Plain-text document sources

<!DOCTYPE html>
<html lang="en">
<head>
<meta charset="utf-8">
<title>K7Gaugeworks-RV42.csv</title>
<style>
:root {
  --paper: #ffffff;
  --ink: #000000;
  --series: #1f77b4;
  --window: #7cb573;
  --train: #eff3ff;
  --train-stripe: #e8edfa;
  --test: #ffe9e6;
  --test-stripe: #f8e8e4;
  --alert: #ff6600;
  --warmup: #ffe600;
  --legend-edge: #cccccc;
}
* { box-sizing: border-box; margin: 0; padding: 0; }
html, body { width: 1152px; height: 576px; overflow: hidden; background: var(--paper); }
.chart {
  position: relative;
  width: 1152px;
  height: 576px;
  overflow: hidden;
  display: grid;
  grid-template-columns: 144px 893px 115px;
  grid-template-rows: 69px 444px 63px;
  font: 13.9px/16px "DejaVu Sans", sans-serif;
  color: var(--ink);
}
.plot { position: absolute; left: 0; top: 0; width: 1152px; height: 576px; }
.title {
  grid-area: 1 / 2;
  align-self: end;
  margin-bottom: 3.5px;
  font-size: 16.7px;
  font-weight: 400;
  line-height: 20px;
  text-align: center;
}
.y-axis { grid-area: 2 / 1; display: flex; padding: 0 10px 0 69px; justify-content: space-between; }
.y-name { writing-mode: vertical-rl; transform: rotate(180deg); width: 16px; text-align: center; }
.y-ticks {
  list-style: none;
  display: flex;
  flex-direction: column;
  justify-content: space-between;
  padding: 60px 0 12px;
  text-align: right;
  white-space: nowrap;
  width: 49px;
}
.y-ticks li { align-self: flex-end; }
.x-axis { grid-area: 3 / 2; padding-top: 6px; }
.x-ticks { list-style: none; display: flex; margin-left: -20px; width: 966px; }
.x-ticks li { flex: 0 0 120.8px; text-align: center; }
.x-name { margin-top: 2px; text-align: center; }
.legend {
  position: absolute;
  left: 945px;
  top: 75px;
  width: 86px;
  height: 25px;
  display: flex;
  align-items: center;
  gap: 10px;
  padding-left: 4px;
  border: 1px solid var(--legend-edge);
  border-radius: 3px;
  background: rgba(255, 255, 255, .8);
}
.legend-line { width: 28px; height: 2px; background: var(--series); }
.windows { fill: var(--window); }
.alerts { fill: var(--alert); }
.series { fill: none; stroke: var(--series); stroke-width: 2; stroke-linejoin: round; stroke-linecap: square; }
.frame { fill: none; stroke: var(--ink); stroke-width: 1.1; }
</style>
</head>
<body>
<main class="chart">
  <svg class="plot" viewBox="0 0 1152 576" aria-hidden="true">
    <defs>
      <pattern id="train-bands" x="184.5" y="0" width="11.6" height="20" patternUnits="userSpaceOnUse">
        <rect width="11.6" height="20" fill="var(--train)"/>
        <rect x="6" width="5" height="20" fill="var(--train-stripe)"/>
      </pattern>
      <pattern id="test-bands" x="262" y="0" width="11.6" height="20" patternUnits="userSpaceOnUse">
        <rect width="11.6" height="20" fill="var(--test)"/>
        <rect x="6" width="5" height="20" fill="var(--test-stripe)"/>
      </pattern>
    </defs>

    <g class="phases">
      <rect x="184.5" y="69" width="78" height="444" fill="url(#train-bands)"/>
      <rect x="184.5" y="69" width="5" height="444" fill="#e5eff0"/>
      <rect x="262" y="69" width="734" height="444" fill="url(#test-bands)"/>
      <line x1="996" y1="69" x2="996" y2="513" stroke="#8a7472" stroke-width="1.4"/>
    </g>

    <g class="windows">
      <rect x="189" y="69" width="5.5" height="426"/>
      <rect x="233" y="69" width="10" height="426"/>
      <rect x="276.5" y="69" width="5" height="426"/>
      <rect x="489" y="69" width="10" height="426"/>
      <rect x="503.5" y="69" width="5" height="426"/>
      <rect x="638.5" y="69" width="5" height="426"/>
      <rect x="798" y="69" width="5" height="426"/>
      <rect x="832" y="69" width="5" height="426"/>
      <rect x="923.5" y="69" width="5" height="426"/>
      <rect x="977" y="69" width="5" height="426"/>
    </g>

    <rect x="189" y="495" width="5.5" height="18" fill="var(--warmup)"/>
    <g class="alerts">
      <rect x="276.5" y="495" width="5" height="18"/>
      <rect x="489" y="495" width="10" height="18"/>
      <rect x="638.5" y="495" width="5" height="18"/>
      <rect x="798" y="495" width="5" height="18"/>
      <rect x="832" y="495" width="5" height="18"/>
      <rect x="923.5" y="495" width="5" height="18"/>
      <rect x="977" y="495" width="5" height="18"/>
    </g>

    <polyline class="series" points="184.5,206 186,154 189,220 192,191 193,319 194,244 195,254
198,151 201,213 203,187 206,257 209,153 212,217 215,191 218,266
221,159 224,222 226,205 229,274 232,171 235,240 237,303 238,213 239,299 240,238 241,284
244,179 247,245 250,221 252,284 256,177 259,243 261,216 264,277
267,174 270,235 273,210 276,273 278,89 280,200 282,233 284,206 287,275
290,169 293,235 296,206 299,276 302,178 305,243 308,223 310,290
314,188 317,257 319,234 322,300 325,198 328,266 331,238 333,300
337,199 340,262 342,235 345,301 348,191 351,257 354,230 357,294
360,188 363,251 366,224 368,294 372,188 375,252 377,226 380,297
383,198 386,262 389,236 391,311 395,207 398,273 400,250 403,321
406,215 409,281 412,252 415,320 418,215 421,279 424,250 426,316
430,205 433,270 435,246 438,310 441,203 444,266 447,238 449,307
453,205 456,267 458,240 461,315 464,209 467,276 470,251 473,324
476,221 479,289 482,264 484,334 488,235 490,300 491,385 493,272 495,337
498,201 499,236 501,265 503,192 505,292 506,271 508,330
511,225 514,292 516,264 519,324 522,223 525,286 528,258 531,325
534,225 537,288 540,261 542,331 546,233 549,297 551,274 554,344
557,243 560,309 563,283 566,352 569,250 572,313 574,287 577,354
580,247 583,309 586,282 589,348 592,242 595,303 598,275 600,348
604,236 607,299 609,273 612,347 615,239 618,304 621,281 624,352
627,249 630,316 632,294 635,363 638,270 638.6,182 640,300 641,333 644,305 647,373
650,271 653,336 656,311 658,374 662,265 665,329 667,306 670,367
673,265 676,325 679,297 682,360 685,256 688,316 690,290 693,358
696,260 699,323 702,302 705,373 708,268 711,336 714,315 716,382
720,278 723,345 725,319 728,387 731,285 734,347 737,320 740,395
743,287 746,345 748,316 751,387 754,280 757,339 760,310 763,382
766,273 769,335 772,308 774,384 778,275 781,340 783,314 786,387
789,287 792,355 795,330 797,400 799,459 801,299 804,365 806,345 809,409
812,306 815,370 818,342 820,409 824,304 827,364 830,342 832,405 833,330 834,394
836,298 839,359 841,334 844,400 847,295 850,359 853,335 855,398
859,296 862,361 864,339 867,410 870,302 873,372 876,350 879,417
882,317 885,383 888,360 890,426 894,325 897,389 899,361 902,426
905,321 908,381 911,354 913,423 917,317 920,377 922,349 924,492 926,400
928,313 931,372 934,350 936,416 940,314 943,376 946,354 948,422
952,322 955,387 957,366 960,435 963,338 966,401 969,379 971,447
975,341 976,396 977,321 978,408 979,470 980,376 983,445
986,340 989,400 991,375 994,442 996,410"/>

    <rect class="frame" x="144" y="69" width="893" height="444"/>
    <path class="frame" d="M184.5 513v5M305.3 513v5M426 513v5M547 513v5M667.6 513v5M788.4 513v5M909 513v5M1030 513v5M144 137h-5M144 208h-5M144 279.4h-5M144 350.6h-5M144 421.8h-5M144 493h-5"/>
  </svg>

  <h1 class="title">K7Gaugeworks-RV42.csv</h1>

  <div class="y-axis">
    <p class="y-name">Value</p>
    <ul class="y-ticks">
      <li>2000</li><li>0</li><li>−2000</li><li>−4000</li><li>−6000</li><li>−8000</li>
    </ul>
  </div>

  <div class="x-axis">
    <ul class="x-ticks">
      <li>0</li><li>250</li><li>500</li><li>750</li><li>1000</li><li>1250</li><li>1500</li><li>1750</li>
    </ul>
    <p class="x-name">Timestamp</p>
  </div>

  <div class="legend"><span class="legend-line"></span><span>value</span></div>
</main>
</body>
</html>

__PROBLEM STATEMENT__.
What lines in the data above contain the word "align"? Copy them all.

__WRITTEN RESPONSE__.
  align-self: end;
  text-align: center;
.y-name { writing-mode: vertical-rl; transform: rotate(180deg); width: 16px; text-align: center; }
  text-align: right;
.y-ticks li { align-self: flex-end; }
.x-ticks li { flex: 0 0 120.8px; text-align: center; }
.x-name { margin-top: 2px; text-align: center; }
  align-items: center;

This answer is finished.